(Stored data)
- Opening Delimiter -

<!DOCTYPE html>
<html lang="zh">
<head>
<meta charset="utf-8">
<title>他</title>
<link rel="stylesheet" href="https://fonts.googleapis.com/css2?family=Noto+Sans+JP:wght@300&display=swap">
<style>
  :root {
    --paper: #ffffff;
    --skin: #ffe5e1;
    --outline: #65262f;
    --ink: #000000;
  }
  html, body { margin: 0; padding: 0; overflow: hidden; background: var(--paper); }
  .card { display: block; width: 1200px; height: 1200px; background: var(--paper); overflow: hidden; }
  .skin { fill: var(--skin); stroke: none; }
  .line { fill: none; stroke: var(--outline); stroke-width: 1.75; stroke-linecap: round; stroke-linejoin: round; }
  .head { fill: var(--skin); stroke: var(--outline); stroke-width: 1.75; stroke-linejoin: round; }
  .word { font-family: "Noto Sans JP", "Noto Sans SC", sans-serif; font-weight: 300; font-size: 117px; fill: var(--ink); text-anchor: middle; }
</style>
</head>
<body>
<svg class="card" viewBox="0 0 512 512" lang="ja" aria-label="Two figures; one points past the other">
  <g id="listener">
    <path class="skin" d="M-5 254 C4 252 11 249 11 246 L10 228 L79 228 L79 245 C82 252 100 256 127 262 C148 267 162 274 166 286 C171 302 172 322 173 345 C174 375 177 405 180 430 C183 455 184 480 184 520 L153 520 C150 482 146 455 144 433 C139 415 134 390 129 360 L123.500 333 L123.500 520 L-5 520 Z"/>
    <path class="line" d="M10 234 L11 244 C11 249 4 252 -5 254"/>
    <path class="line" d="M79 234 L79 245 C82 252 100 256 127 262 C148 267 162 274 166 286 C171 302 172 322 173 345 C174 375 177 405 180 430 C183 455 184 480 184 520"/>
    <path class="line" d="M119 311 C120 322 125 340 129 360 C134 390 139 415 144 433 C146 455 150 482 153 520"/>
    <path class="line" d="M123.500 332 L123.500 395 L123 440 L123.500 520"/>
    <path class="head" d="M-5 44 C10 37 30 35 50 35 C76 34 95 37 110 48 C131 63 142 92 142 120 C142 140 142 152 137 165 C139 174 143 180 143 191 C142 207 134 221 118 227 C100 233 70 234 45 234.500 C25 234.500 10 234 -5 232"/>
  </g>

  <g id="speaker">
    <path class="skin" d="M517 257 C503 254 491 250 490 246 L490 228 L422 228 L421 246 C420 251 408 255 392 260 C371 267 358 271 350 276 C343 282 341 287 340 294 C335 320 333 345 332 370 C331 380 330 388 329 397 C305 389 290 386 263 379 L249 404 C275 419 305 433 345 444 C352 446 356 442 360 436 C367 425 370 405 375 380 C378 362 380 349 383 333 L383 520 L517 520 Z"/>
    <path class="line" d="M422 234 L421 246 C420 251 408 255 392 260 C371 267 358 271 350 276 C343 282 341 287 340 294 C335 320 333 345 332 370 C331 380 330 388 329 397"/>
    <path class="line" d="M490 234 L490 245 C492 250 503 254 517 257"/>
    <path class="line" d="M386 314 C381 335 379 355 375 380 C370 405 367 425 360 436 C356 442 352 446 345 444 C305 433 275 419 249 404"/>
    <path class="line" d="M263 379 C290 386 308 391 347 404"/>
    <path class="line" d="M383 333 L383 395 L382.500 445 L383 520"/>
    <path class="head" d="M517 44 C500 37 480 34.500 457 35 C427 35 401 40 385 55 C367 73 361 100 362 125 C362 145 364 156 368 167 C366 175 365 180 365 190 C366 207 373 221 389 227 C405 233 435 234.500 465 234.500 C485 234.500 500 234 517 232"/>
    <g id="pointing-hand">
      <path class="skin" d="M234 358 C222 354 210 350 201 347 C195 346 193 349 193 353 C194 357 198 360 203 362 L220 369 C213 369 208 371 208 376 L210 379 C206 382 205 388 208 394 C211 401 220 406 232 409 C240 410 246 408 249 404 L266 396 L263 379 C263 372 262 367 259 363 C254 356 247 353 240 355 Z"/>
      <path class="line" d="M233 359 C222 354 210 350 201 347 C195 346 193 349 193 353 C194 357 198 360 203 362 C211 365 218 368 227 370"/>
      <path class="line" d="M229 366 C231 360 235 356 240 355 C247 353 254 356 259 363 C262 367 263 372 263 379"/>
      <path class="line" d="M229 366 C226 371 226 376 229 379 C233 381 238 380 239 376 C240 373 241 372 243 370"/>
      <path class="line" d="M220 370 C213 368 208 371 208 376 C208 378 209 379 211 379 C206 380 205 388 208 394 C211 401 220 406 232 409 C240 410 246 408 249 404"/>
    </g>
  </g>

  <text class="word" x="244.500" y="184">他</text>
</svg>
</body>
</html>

- Closing Delimiter -
- Opening Delimiter -

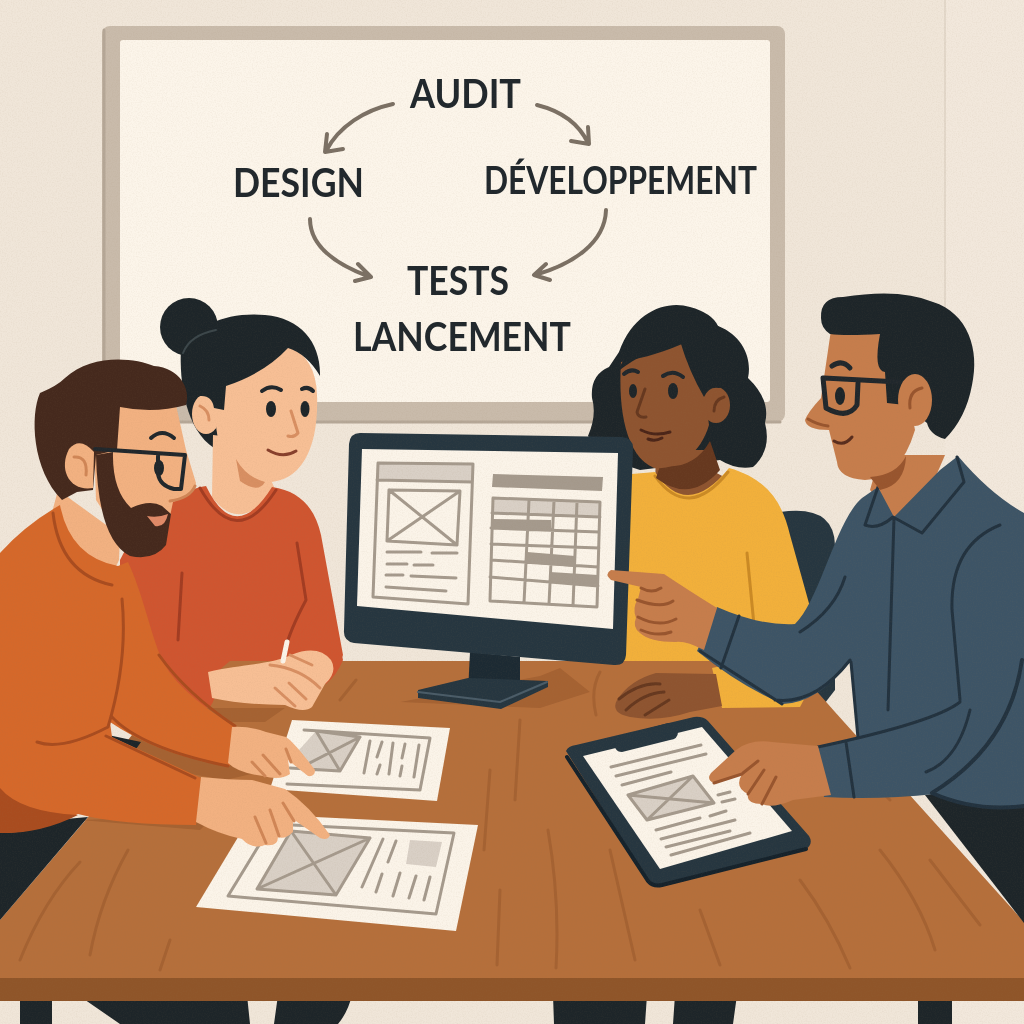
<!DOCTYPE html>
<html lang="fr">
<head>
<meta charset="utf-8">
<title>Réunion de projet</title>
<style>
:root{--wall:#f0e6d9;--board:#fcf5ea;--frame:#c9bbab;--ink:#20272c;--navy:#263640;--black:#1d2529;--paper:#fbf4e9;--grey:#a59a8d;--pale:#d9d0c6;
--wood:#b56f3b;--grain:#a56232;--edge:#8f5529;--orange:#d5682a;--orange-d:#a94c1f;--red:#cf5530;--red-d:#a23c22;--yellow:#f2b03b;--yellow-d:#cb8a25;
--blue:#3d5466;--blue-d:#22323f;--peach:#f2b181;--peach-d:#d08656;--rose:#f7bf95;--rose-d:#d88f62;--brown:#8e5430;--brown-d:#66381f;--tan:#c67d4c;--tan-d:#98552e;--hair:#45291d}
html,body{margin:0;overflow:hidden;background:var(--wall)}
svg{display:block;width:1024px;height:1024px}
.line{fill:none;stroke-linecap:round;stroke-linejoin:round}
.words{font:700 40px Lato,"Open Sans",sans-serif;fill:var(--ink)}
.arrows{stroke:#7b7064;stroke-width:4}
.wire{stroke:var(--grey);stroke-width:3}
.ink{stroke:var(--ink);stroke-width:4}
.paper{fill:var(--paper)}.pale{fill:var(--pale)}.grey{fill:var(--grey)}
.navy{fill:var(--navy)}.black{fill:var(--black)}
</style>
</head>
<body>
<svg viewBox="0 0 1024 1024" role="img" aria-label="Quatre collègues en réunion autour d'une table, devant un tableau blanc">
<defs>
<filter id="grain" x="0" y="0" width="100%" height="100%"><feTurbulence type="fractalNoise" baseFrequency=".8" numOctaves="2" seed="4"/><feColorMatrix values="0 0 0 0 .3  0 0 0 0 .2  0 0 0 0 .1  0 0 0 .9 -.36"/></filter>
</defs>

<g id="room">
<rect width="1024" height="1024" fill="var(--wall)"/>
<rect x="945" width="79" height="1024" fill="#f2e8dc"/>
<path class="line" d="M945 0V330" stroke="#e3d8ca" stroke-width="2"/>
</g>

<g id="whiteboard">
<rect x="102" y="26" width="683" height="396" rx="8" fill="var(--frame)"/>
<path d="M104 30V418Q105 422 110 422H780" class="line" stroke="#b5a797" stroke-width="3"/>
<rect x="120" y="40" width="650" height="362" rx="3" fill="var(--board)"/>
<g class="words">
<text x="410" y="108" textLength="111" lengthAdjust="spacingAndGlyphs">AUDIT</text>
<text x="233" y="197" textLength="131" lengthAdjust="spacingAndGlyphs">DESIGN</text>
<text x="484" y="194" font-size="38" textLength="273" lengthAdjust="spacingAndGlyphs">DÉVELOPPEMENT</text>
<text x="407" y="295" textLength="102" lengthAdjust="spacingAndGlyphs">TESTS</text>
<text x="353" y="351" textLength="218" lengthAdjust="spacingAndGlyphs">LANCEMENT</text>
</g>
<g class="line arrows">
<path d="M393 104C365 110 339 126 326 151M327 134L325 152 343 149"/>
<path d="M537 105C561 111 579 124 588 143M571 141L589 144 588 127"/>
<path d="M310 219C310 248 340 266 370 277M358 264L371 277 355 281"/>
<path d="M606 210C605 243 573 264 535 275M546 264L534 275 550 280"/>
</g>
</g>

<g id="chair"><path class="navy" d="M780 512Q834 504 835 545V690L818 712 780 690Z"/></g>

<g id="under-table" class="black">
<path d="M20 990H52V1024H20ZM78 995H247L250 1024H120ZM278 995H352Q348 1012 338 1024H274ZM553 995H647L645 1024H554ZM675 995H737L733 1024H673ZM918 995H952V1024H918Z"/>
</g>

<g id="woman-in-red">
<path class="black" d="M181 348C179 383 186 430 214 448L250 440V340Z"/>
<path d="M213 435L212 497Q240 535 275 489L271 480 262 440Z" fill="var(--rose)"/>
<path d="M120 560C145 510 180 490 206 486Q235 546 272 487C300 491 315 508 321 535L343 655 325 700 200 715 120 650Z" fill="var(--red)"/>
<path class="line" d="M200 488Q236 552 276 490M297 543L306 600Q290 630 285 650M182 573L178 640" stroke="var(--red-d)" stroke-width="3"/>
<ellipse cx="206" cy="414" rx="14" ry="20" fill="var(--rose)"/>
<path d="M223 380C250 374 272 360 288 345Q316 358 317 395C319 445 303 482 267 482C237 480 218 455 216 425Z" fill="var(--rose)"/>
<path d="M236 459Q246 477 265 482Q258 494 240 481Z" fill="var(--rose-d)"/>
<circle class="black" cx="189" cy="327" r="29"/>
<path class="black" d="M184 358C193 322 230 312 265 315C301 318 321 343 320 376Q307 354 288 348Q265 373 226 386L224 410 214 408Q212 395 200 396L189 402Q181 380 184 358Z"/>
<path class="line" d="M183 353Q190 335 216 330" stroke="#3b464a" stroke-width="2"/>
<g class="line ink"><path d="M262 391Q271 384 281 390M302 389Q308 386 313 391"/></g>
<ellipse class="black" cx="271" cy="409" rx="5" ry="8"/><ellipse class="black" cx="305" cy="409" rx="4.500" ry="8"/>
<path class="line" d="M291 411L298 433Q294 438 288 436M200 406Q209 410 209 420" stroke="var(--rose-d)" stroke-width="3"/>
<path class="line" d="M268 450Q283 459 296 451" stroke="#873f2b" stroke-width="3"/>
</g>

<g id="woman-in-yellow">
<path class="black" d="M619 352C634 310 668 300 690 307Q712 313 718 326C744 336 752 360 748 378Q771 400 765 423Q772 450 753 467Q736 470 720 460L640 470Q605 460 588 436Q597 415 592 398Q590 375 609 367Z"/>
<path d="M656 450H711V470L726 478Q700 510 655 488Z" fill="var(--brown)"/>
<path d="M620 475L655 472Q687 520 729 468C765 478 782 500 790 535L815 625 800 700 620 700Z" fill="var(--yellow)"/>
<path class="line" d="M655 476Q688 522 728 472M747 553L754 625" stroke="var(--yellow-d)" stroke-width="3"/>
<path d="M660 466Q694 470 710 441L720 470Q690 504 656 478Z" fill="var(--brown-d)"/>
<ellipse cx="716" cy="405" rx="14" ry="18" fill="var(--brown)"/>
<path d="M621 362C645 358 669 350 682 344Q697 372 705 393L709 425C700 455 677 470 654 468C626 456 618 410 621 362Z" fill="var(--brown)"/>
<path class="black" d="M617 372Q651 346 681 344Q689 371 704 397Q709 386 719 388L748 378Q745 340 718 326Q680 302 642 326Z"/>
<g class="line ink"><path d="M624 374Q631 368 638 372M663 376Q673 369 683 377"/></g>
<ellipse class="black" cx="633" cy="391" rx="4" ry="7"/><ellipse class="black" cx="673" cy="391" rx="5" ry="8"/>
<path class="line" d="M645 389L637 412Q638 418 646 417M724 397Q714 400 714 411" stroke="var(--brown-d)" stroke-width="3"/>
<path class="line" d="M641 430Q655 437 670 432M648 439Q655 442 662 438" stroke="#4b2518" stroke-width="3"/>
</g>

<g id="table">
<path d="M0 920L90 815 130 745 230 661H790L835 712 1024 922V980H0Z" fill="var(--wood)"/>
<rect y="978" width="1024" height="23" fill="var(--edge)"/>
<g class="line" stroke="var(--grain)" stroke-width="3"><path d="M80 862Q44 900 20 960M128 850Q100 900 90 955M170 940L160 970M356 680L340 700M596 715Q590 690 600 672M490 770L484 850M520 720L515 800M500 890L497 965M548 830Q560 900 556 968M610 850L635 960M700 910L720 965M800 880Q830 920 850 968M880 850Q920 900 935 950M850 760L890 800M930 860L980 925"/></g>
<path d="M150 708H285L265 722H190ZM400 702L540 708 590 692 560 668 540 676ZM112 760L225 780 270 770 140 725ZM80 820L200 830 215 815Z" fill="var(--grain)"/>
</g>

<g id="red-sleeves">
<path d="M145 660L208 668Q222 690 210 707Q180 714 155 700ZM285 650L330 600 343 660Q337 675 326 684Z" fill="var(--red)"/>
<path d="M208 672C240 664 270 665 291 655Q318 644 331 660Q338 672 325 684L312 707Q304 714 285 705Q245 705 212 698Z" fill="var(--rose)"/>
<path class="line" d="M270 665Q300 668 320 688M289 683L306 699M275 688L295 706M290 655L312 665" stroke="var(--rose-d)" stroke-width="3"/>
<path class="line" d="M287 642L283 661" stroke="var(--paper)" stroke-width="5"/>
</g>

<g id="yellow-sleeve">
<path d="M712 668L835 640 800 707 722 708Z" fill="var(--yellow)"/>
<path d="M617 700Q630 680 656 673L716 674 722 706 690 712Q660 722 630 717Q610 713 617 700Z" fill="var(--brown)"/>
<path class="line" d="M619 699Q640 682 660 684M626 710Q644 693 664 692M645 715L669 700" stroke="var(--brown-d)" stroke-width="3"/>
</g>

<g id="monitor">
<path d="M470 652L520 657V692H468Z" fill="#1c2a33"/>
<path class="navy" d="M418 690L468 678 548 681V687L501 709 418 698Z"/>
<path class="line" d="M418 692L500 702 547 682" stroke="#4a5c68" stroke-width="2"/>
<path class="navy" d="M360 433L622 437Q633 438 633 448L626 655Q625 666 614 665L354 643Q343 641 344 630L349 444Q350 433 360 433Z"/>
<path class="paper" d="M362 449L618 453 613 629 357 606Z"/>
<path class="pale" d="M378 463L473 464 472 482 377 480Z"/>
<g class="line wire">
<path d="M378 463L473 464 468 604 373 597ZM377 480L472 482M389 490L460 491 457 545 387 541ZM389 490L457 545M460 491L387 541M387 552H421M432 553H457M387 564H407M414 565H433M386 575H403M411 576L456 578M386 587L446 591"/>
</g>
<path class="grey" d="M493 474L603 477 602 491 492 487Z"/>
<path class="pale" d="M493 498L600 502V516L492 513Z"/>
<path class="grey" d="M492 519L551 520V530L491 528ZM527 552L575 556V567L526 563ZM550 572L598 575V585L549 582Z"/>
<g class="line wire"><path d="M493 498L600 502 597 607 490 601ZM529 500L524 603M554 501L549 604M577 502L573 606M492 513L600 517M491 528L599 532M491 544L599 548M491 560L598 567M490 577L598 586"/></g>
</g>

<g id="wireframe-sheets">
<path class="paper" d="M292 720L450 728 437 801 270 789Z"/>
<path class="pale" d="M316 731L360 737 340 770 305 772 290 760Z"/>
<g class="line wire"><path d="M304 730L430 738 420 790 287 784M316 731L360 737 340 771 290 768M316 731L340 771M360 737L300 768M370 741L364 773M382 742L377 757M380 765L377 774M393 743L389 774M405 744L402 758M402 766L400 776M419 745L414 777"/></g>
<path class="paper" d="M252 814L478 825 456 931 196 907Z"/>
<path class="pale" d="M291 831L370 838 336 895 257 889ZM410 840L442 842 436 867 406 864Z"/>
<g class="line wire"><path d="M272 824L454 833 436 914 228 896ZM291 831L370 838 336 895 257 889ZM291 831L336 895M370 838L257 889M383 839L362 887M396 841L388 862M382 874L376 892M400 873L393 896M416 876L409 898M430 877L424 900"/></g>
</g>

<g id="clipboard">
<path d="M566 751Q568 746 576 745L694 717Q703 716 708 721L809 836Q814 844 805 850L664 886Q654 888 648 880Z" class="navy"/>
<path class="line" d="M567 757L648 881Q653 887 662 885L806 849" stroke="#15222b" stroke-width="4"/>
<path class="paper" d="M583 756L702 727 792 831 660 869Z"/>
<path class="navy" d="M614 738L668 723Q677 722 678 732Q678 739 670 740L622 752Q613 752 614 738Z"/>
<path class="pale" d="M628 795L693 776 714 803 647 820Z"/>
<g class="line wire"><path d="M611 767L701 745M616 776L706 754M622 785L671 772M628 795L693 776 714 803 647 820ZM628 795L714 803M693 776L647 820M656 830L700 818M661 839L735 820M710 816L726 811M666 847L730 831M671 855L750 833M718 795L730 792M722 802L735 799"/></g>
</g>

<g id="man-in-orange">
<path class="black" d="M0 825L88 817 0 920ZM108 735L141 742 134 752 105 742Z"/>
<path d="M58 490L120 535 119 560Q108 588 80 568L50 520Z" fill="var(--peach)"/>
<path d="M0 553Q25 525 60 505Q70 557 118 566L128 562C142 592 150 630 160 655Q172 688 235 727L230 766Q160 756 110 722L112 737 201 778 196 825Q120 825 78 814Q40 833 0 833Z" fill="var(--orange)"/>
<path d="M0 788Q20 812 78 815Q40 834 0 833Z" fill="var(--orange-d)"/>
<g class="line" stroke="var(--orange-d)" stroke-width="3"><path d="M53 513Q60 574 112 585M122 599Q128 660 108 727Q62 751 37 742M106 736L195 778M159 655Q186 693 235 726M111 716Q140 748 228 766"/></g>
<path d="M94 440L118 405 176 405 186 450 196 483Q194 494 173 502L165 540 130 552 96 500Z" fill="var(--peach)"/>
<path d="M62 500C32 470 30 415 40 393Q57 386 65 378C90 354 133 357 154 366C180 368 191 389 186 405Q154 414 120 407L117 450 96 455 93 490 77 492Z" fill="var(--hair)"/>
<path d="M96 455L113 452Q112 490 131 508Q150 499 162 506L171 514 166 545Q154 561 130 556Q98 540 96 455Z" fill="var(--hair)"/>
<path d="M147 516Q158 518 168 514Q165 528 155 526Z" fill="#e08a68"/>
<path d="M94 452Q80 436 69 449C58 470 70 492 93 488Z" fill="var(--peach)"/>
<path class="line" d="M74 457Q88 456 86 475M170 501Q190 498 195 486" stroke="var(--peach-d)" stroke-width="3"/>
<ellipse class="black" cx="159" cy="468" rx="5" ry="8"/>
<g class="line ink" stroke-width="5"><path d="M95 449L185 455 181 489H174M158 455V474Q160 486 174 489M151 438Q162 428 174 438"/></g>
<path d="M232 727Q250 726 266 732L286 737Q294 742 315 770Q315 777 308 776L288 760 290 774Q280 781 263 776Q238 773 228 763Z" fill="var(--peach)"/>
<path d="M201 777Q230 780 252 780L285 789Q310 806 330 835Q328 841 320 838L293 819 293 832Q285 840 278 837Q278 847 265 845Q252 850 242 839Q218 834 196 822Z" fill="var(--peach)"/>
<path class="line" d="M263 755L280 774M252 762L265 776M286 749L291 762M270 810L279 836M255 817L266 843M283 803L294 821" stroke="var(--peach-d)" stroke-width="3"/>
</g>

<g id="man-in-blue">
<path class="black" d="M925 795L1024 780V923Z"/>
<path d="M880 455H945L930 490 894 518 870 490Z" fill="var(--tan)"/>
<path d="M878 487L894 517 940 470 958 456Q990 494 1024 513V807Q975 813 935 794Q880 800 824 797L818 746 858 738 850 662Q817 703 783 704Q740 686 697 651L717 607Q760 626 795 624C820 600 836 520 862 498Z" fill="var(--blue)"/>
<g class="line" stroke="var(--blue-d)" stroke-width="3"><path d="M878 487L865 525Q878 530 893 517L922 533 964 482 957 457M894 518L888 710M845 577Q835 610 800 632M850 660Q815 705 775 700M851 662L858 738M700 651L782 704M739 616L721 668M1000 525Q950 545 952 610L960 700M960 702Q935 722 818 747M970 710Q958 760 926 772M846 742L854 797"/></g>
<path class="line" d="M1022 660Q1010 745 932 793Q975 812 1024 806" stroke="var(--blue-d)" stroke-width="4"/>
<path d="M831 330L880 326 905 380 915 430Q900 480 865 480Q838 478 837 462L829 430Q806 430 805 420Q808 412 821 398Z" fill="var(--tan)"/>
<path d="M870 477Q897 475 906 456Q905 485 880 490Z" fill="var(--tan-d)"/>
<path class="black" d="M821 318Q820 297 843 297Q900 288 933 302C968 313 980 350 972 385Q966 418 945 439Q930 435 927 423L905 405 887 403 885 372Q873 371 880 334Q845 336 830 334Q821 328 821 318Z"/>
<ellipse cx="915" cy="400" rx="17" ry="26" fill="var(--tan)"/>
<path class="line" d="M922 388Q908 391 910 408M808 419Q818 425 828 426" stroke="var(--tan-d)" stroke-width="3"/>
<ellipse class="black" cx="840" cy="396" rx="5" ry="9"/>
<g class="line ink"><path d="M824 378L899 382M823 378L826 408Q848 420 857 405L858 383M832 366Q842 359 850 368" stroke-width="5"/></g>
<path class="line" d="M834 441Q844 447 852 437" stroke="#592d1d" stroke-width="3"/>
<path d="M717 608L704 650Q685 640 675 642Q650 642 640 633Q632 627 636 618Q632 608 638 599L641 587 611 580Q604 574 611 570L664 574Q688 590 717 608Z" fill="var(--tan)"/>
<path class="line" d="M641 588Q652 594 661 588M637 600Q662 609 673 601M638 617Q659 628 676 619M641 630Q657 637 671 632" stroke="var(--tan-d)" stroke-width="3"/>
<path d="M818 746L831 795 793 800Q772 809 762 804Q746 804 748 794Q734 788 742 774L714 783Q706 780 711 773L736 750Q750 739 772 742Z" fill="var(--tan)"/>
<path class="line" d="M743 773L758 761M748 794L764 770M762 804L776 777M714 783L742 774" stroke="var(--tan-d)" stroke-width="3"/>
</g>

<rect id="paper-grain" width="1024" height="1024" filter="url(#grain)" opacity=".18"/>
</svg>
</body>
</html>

- Closing Delimiter -

_Try it:_
Copy every line of the data where "root" is found.

_Solution to the problem:_
  :root {
:root{--wall:#f0e6d9;--board:#fcf5ea;--frame:#c9bbab;--ink:#20272c;--navy:#263640;--black:#1d2529;--paper:#fbf4e9;--grey:#a59a8d;--pale:#d9d0c6;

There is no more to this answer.